[MATERIAL PROVIDED — start]

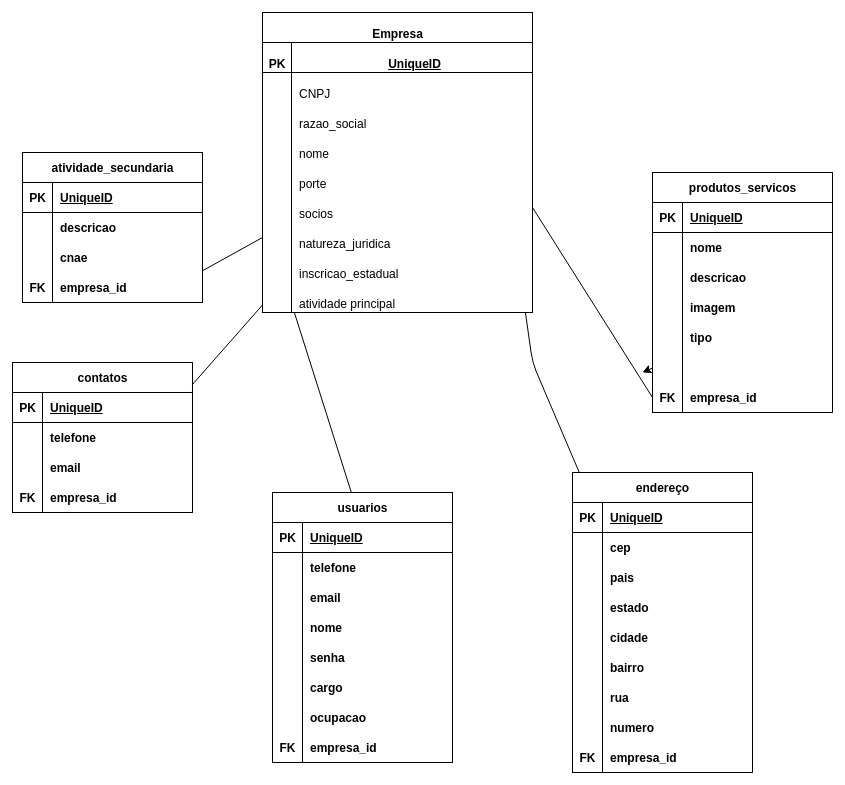
<!DOCTYPE html>
<html lang="pt-BR">
<head>
<meta charset="utf-8">
<title>Diagrama entidade-relacionamento</title>
<style>
:root { --paper: #fff; --ink: #000; --row: 30px; --key: 30px; }
* { box-sizing: border-box; margin: 0; padding: 0; }
body { width: 845px; height: 785px; overflow: hidden; background: var(--paper); color: var(--ink); font: 12px/14px "Liberation Sans", Arial, sans-serif; }
.diagram { position: relative; width: 845px; height: 785px; overflow: hidden; }
.relations { position: absolute; inset: 0; fill: none; stroke: var(--ink); stroke-width: 1; }
.relations .arrow { fill: var(--ink); }
.entity { position: absolute; width: 181px; border: 1px solid var(--ink); background: var(--paper); font-weight: bold; }
.entity h2 { height: var(--row); display: flex; align-items: center; justify-content: center; font-size: 12px; border-bottom: 1px solid var(--ink); }
.entity ul { list-style: none; }
.entity li { display: grid; grid-template-columns: var(--key) 1fr; height: var(--row); }
.entity li:last-child { height: 29px; }
.entity li > * { display: flex; align-items: center; }
.key { justify-content: center; border-right: 1px solid var(--ink); }
.field { padding-left: 7px; }
.primary { border-bottom: 1px solid var(--ink); }
.primary .field { text-decoration: underline; }
.empresa { left: 262px; top: 12px; width: 271px; --key: 29px; }
.empresa h2, .empresa li > * { padding-top: 12px; }
.empresa .field { font-weight: normal; }
.empresa .primary .field { justify-content: center; padding-left: 5px; font-weight: bold; }
.atividade { left: 22px; top: 152px; }
.contatos { left: 12px; top: 362px; }
.usuarios { left: 272px; top: 492px; }
.produtos { left: 652px; top: 172px; }
.endereco { left: 572px; top: 472px; }
</style>
</head>
<body>
<main class="diagram">
  <section class="entity empresa">
    <h2>Empresa</h2>
    <ul>
      <li class="primary"><span class="key">PK</span><span class="field">UniqueID</span></li>
      <li><span class="key"></span><span class="field">CNPJ</span></li>
      <li><span class="key"></span><span class="field">razao_social</span></li>
      <li><span class="key"></span><span class="field">nome</span></li>
      <li><span class="key"></span><span class="field">porte</span></li>
      <li><span class="key"></span><span class="field">socios</span></li>
      <li><span class="key"></span><span class="field">natureza_juridica</span></li>
      <li><span class="key"></span><span class="field">inscricao_estadual</span></li>
      <li><span class="key"></span><span class="field">atividade principal</span></li>
    </ul>
  </section>

  <section class="entity atividade">
    <h2>atividade_secundaria</h2>
    <ul>
      <li class="primary"><span class="key">PK</span><span class="field">UniqueID</span></li>
      <li><span class="key"></span><span class="field">descricao</span></li>
      <li><span class="key"></span><span class="field">cnae</span></li>
      <li><span class="key">FK</span><span class="field">empresa_id</span></li>
    </ul>
  </section>

  <section class="entity contatos">
    <h2>contatos</h2>
    <ul>
      <li class="primary"><span class="key">PK</span><span class="field">UniqueID</span></li>
      <li><span class="key"></span><span class="field">telefone</span></li>
      <li><span class="key"></span><span class="field">email</span></li>
      <li><span class="key">FK</span><span class="field">empresa_id</span></li>
    </ul>
  </section>

  <section class="entity usuarios">
    <h2>usuarios</h2>
    <ul>
      <li class="primary"><span class="key">PK</span><span class="field">UniqueID</span></li>
      <li><span class="key"></span><span class="field">telefone</span></li>
      <li><span class="key"></span><span class="field">email</span></li>
      <li><span class="key"></span><span class="field">nome</span></li>
      <li><span class="key"></span><span class="field">senha</span></li>
      <li><span class="key"></span><span class="field">cargo</span></li>
      <li><span class="key"></span><span class="field">ocupacao</span></li>
      <li><span class="key">FK</span><span class="field">empresa_id</span></li>
    </ul>
  </section>

  <section class="entity produtos">
    <h2>produtos_servicos</h2>
    <ul>
      <li class="primary"><span class="key">PK</span><span class="field">UniqueID</span></li>
      <li><span class="key"></span><span class="field">nome</span></li>
      <li><span class="key"></span><span class="field">descricao</span></li>
      <li><span class="key"></span><span class="field">imagem</span></li>
      <li><span class="key"></span><span class="field">tipo</span></li>
      <li><span class="key"></span><span class="field"></span></li>
      <li><span class="key">FK</span><span class="field">empresa_id</span></li>
    </ul>
  </section>

  <section class="entity endereco">
    <h2>endereço</h2>
    <ul>
      <li class="primary"><span class="key">PK</span><span class="field">UniqueID</span></li>
      <li><span class="key"></span><span class="field">cep</span></li>
      <li><span class="key"></span><span class="field">pais</span></li>
      <li><span class="key"></span><span class="field">estado</span></li>
      <li><span class="key"></span><span class="field">cidade</span></li>
      <li><span class="key"></span><span class="field">bairro</span></li>
      <li><span class="key"></span><span class="field">rua</span></li>
      <li><span class="key"></span><span class="field">numero</span></li>
      <li><span class="key">FK</span><span class="field">empresa_id</span></li>
    </ul>
  </section>

  <svg class="relations" width="845" height="785" viewBox="0 0 845 785" aria-hidden="true">
    <line x1="203" y1="270.5" x2="262.5" y2="237.5"/>
    <line x1="192" y1="385" x2="262.5" y2="305"/>
    <line x1="294.5" y1="313" x2="351.5" y2="493"/>
    <line x1="532.5" y1="207.5" x2="652.5" y2="397.5"/>
    <path d="M525.5 313L531 352Q532.5 362 536 371L579.5 473"/>
    <line x1="652.5" y1="368" x2="648" y2="370"/>
    <polygon class="arrow" points="643.5,372 648.5,365.8 648.5,369.8 651.5,372.5"/>
  </svg>
</main>
</body>
</html>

[MATERIAL PROVIDED — finish]

> TO DO:
Please give the number of lines in the data where "endereco" appears, without any other words.

> TASK RESULT:
2